THE DATA: Begin

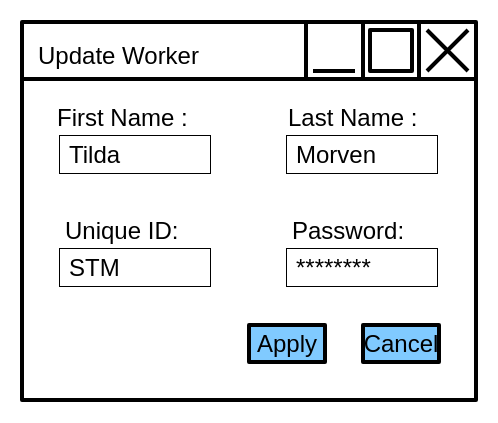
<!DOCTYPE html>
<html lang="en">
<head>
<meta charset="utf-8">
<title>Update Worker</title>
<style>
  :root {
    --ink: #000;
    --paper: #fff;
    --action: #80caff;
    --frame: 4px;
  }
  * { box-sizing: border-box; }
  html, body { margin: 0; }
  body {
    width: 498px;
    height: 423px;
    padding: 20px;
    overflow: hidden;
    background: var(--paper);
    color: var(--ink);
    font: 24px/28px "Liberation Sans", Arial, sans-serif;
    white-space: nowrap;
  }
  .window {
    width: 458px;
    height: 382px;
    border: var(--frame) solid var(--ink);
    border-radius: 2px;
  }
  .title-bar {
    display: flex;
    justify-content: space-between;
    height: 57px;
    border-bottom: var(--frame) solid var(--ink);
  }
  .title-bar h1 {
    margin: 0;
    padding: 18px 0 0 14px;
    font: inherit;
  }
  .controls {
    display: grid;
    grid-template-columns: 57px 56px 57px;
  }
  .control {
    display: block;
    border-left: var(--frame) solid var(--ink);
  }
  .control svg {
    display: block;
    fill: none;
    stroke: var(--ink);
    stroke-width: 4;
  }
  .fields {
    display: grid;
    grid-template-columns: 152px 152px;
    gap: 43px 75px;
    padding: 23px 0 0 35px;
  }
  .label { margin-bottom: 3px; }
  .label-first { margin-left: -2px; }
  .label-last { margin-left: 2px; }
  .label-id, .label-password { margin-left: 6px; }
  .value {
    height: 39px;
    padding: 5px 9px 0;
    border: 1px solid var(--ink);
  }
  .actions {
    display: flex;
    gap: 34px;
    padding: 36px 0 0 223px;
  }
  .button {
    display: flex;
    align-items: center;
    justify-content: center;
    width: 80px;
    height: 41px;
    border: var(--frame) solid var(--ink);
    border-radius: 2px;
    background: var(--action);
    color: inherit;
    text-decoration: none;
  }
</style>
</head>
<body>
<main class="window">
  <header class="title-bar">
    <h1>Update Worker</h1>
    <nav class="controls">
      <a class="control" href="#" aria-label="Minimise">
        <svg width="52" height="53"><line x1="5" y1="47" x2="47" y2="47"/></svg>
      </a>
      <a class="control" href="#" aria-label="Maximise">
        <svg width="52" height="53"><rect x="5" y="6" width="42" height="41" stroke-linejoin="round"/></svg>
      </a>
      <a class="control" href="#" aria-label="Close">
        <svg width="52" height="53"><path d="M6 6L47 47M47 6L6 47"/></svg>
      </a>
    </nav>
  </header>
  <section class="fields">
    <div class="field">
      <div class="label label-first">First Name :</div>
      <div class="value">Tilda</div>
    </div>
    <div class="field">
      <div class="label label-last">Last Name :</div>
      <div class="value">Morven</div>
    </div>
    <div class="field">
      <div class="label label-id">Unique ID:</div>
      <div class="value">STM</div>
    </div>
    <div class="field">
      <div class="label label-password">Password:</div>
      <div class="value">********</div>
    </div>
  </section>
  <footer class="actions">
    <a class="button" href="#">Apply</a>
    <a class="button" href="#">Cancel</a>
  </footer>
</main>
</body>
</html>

THE DATA: End
THE DATA: Begin

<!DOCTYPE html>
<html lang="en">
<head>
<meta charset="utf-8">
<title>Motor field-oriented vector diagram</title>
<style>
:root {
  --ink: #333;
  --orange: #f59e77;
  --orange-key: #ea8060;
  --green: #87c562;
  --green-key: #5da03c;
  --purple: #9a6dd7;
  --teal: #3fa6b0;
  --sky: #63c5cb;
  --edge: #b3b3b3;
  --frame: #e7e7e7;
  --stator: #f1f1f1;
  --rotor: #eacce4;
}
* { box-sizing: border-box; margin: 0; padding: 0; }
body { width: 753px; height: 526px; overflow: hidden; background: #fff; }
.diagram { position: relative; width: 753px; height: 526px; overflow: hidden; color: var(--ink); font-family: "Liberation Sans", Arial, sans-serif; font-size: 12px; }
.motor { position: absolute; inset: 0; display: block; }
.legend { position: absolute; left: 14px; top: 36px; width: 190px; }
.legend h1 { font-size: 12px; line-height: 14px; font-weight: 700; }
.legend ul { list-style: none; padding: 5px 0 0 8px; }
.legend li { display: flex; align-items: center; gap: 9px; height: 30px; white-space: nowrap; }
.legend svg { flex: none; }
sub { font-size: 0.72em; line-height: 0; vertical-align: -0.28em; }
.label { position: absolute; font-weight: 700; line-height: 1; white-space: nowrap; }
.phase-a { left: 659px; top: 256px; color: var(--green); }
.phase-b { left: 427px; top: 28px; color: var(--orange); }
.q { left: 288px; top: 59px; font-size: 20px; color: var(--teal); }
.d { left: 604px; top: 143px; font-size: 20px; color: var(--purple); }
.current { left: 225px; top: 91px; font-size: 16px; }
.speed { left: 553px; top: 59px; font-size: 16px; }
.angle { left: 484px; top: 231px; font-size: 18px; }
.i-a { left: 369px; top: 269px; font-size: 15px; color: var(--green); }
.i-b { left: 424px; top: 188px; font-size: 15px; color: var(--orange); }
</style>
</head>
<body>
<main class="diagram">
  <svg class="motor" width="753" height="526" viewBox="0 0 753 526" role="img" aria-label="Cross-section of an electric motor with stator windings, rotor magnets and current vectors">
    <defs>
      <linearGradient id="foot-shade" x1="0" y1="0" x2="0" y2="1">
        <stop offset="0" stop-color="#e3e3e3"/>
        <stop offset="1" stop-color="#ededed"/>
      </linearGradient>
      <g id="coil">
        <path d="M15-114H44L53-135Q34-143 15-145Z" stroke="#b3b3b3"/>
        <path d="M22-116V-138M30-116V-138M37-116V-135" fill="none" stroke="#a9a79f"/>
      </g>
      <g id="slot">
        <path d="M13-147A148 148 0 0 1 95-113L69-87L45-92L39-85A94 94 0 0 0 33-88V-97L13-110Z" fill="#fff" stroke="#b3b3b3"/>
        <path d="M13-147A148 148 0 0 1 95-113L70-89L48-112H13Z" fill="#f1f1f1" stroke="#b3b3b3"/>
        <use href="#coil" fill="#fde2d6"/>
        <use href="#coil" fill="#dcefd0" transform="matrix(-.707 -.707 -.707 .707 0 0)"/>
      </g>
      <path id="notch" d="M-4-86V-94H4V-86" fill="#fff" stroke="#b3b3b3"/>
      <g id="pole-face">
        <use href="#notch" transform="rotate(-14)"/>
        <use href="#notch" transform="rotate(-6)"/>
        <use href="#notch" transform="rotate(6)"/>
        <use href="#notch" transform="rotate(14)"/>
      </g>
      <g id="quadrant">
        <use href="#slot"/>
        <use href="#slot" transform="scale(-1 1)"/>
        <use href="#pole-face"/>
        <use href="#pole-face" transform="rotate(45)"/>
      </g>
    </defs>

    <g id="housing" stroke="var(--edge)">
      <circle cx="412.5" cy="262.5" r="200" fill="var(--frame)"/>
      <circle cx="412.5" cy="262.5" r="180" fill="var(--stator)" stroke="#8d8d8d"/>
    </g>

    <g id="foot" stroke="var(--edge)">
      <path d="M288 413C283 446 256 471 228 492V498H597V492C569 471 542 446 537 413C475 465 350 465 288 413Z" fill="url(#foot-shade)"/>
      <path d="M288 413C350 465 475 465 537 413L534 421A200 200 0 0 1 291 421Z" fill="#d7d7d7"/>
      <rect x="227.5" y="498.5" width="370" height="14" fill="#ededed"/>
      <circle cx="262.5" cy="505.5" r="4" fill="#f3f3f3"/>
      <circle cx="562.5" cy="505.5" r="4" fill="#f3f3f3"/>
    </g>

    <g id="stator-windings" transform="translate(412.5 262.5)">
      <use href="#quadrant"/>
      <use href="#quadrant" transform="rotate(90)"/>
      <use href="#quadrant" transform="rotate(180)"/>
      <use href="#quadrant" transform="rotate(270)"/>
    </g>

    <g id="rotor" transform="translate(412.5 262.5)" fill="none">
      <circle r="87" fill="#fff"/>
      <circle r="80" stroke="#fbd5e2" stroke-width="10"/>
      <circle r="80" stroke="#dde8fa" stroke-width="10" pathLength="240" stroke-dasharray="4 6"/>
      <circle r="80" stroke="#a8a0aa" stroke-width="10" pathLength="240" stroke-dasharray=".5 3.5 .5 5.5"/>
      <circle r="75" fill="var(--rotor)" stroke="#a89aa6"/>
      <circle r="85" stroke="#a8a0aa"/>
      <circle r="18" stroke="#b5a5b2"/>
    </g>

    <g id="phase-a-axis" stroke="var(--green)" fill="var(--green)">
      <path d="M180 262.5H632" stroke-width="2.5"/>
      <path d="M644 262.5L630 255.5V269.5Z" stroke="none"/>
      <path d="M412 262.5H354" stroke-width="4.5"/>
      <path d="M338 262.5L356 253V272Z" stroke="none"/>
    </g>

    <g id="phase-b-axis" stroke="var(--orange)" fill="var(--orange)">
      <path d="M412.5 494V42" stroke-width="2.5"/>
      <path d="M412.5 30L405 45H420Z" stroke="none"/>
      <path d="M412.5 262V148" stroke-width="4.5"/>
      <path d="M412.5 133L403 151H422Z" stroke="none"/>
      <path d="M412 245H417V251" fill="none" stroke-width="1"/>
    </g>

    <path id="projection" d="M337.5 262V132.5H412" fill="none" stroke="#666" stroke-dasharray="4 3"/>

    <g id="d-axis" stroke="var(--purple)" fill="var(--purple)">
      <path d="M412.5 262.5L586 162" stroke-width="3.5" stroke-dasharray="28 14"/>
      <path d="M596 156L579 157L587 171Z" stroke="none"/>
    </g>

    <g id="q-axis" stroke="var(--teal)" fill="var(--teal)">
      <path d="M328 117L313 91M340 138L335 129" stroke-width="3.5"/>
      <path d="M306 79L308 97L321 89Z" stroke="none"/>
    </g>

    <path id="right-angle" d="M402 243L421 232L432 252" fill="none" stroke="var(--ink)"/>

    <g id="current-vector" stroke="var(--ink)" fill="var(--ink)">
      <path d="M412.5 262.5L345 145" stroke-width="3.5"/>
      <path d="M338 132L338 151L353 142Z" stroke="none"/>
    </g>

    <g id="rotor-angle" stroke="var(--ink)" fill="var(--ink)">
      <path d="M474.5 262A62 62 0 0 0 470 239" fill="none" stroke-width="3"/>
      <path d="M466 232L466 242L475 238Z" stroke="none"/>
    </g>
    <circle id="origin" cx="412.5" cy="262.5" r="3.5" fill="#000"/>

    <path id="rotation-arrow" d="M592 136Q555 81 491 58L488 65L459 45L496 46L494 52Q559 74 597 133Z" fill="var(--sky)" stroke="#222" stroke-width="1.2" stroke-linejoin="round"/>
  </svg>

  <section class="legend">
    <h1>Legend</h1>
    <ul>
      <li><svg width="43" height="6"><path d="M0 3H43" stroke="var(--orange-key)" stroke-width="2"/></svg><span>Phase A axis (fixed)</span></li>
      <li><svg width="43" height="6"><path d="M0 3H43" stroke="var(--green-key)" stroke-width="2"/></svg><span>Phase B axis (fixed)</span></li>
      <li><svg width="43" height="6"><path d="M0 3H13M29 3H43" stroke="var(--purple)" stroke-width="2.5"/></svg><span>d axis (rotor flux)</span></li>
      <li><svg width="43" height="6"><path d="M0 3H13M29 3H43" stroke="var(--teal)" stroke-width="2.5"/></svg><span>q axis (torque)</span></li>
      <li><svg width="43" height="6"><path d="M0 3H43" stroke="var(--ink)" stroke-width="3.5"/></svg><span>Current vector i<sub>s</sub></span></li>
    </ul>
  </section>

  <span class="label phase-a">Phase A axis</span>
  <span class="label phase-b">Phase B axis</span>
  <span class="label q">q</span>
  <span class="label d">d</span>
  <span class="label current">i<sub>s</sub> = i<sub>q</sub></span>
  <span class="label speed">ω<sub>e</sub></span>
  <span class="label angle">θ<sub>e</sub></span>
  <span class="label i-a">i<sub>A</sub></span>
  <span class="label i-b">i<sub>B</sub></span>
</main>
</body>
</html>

THE DATA: End
THE DATA: Begin

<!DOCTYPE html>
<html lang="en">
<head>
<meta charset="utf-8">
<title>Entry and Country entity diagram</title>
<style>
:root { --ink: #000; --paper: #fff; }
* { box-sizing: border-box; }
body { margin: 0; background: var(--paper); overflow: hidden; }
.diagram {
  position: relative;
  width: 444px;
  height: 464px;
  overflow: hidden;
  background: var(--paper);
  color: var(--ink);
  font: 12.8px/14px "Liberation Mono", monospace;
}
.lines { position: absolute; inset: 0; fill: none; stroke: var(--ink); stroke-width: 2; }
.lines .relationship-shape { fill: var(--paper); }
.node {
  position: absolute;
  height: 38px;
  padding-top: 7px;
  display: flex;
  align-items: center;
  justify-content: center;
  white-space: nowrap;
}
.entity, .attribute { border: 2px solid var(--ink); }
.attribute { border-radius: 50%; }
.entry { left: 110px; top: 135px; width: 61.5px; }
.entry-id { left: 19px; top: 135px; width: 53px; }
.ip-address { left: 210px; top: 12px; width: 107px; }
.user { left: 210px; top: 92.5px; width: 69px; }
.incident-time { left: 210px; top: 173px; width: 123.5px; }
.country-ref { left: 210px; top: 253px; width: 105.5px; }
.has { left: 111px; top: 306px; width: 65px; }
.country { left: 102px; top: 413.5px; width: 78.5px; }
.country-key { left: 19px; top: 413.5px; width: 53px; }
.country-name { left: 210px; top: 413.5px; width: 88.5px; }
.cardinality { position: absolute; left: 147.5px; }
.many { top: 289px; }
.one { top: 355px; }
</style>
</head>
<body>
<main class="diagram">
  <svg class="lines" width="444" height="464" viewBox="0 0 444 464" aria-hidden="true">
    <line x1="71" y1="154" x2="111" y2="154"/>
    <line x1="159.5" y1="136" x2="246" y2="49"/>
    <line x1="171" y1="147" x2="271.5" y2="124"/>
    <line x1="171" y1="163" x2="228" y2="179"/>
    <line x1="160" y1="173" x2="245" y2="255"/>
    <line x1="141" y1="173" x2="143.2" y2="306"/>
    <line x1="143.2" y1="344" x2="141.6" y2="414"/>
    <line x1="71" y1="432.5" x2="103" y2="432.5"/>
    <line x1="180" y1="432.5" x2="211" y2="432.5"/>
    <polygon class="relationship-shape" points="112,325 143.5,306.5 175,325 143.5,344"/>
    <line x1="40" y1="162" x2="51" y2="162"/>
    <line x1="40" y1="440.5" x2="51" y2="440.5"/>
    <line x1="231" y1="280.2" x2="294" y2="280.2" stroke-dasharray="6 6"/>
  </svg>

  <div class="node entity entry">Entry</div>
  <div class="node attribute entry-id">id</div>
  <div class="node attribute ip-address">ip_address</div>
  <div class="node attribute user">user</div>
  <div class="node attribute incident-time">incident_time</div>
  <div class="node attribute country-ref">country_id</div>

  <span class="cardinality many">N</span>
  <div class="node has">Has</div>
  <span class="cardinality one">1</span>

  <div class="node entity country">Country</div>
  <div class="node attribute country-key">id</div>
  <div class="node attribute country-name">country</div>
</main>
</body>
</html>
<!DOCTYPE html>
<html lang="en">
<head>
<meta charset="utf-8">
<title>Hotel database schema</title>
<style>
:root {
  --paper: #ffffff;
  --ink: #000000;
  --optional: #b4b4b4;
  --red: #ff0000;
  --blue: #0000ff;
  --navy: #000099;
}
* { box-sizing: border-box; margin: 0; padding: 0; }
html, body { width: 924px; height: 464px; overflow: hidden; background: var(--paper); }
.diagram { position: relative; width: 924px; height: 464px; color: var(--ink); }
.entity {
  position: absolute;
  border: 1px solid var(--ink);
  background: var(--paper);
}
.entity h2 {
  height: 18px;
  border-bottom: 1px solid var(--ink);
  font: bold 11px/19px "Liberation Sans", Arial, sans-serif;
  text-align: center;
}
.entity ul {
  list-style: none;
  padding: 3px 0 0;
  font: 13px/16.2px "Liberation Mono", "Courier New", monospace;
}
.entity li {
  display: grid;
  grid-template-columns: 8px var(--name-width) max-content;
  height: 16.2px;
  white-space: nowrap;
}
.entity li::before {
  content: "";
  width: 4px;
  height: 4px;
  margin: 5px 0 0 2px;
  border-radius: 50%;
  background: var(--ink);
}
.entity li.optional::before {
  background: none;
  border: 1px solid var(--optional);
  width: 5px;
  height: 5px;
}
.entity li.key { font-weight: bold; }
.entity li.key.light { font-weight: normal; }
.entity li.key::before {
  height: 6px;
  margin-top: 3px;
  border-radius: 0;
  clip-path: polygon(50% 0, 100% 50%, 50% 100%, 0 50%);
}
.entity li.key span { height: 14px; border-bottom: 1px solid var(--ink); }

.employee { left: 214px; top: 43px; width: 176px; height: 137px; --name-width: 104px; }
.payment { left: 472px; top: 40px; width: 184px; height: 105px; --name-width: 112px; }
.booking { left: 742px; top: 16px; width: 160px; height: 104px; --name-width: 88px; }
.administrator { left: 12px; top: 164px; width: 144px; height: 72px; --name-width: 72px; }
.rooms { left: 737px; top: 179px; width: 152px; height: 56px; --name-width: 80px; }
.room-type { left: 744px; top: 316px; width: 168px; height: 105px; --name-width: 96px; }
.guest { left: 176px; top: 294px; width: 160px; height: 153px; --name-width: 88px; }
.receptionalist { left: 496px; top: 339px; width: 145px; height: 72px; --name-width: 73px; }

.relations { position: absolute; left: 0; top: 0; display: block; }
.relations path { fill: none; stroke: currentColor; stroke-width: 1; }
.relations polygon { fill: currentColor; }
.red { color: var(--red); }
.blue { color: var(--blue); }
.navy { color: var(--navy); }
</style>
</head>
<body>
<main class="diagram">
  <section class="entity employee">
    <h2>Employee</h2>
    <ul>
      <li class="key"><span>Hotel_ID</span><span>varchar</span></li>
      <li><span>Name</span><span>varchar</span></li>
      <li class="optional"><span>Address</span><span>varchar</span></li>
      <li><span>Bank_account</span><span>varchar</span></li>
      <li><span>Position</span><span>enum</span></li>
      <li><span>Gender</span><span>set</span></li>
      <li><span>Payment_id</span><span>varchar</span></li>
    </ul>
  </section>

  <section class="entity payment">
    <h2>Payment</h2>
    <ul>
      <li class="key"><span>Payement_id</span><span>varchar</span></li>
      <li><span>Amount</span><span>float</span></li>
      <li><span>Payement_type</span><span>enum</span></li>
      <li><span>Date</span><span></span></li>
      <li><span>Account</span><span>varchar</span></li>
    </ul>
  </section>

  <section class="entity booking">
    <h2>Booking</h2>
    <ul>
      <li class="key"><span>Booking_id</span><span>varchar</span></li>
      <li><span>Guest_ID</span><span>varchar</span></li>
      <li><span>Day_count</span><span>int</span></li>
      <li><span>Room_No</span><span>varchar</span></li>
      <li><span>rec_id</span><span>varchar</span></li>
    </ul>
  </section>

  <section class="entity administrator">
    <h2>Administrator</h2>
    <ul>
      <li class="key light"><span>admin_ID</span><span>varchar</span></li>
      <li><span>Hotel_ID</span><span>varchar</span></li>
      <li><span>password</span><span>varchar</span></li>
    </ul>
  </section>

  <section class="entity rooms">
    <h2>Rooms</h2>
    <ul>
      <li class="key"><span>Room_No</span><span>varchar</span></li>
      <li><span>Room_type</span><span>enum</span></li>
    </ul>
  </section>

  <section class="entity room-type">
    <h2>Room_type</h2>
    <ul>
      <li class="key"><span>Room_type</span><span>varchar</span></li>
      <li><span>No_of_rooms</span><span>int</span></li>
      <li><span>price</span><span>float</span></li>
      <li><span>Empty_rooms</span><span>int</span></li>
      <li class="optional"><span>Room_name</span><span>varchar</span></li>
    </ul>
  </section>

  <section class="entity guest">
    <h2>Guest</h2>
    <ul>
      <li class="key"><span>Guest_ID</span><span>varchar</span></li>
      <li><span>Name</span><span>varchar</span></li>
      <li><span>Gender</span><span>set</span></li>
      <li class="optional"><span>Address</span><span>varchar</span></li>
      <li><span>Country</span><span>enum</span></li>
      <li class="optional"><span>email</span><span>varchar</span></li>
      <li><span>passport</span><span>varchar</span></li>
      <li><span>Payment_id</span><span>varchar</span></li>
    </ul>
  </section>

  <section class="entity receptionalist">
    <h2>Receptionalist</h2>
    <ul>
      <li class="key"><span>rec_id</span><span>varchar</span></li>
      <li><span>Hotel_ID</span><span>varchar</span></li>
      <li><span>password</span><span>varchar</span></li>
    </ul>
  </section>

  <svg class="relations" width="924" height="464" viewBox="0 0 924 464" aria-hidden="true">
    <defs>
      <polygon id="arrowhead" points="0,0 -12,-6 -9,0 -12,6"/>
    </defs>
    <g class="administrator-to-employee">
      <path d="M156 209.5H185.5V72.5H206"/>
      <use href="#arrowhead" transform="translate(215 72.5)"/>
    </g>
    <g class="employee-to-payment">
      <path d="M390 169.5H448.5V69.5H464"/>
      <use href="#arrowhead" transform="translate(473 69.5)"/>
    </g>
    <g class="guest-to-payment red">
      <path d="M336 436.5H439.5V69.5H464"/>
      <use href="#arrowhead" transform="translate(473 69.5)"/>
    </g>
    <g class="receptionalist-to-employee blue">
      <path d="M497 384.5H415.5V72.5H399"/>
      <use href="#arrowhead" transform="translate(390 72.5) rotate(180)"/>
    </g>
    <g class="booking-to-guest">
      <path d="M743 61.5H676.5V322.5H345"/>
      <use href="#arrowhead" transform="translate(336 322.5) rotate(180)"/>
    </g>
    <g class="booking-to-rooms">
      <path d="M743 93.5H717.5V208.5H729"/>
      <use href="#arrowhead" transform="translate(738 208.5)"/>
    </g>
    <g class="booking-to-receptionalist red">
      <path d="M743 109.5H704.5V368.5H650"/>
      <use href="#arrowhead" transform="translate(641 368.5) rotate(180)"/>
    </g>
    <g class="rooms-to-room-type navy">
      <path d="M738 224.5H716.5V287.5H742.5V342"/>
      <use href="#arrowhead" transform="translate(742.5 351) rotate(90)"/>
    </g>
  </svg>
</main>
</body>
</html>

THE DATA: End

**ASSIGNMENT:** Which lines above contain the word "margin"? Copy each one.

**EXERCISE RESPONSE:**
  html, body { margin: 0; }
    margin: 0;
  .label { margin-bottom: 3px; }
  .label-first { margin-left: -2px; }
  .label-last { margin-left: 2px; }
  .label-id, .label-password { margin-left: 6px; }
* { box-sizing: border-box; margin: 0; padding: 0; }
body { margin: 0; background: var(--paper); overflow: hidden; }
* { box-sizing: border-box; margin: 0; padding: 0; }
  margin: 5px 0 0 2px;
  margin-top: 3px;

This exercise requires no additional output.